253347e  Adding another test and using Python3 next.

comment:15 in reply to: ↑ 12 Changed 5 years ago by
Replying to jmantysalo:
Replying to tscrim:
 "optional" at documentation of parameter
sparse
is strange, anddata_structure
does not have it; that is inconsistent.
sparse
is there as a shorthand for (the necessary)data_structure
, so it is optional.I do not understand. Both parameters are optional, as both have a default value. But whatever, won't block me from giving review.
How I see it, data_structure
is necessary, even though it has a default value, but sparse
is not.
 Is it meaningful to copy name of original graph? Sounds strange to have a directed Petersen graph.
Should we add "directed" to the front of the name or just drop it altogether? I don't have a preference on this.
No, not "directed". Maybe "An orientation of ..." or nothing. I can't say either.
I added "An orientation of" when a name is specified.
I've addressed all of the mentioned issues.
comment:16 Changed 5 years ago by
Seems good and tests passed, documentation builds etc.
But only now, when you added a test for multigraphs, I really thinked about this; sorry about being late. What about orientations of Graph({1: [2, 2]}, multiedges=True)
? The code gives 4, but only 3 different. Same applies to graphs with loops.
I don't know how we should address this. But at a minimun this should be documented.
comment:17 Changed 5 years ago by
Actually, the loop is wrong; for that, either orientation is equivalent. However, for the multiedges, you just can't distinguish them. I think it would be much harder to code that, so I will just document the behavior.

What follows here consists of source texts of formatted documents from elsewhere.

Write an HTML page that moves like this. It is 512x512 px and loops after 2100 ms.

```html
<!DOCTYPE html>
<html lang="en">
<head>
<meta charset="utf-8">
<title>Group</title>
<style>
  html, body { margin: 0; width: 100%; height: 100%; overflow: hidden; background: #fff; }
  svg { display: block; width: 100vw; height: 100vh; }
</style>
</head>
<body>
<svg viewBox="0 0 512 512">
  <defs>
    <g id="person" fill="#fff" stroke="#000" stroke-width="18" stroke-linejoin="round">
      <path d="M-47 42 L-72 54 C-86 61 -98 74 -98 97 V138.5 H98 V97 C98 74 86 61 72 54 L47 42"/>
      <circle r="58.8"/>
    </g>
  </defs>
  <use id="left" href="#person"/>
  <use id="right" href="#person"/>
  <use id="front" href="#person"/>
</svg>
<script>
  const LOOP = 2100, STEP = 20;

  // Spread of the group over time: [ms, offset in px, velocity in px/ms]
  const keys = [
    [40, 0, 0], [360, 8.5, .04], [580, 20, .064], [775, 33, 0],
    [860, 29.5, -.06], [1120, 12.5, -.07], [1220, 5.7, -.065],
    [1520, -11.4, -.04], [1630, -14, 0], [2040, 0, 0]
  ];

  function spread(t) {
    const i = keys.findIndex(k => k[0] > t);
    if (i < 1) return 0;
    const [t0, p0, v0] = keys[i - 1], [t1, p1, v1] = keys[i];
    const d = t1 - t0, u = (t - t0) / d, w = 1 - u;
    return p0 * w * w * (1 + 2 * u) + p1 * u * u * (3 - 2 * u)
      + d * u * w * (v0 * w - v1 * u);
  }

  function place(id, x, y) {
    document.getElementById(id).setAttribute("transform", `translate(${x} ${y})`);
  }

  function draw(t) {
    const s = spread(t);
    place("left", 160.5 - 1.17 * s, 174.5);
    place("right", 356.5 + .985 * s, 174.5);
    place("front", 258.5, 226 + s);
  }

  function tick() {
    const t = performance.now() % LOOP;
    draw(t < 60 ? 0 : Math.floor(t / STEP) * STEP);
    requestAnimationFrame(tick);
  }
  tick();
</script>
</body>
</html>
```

comment:18 Changed 5 years ago by
 Commit changed from 253347e51c6aa5cf87807b83cdde750bae902078 to ce4841826cdcc83a1b88d17f3d3a62d8a8f4b1c3
Branch pushed to git repo; I updated commit sha1. New commits:
ce48418  Fixing loops and documenting multiple edges behavior.

comment:19 Changed 5 years ago by
 Status changed from needs_work to positive_review
OK, I am happy with these. Please mark as positive_review if you are ready; as you did not put this to needs_review, I am not sure if you still want to make some changes.
comment:20 Changed 5 years ago by
 Status changed from positive_review to needs_work
comment:21 Changed 5 years ago by
 Status changed from needs_work to positive_review
I just forgot to set it back. Thanks!
comment:22 Changed 5 years ago by
 Branch changed from public/graphs/orientations_iter21415 to ce4841826cdcc83a1b88d17f3d3a62d8a8f4b1c3
 Resolution set to fixed
 Status changed from positive_review to closed
Here is some code that does it: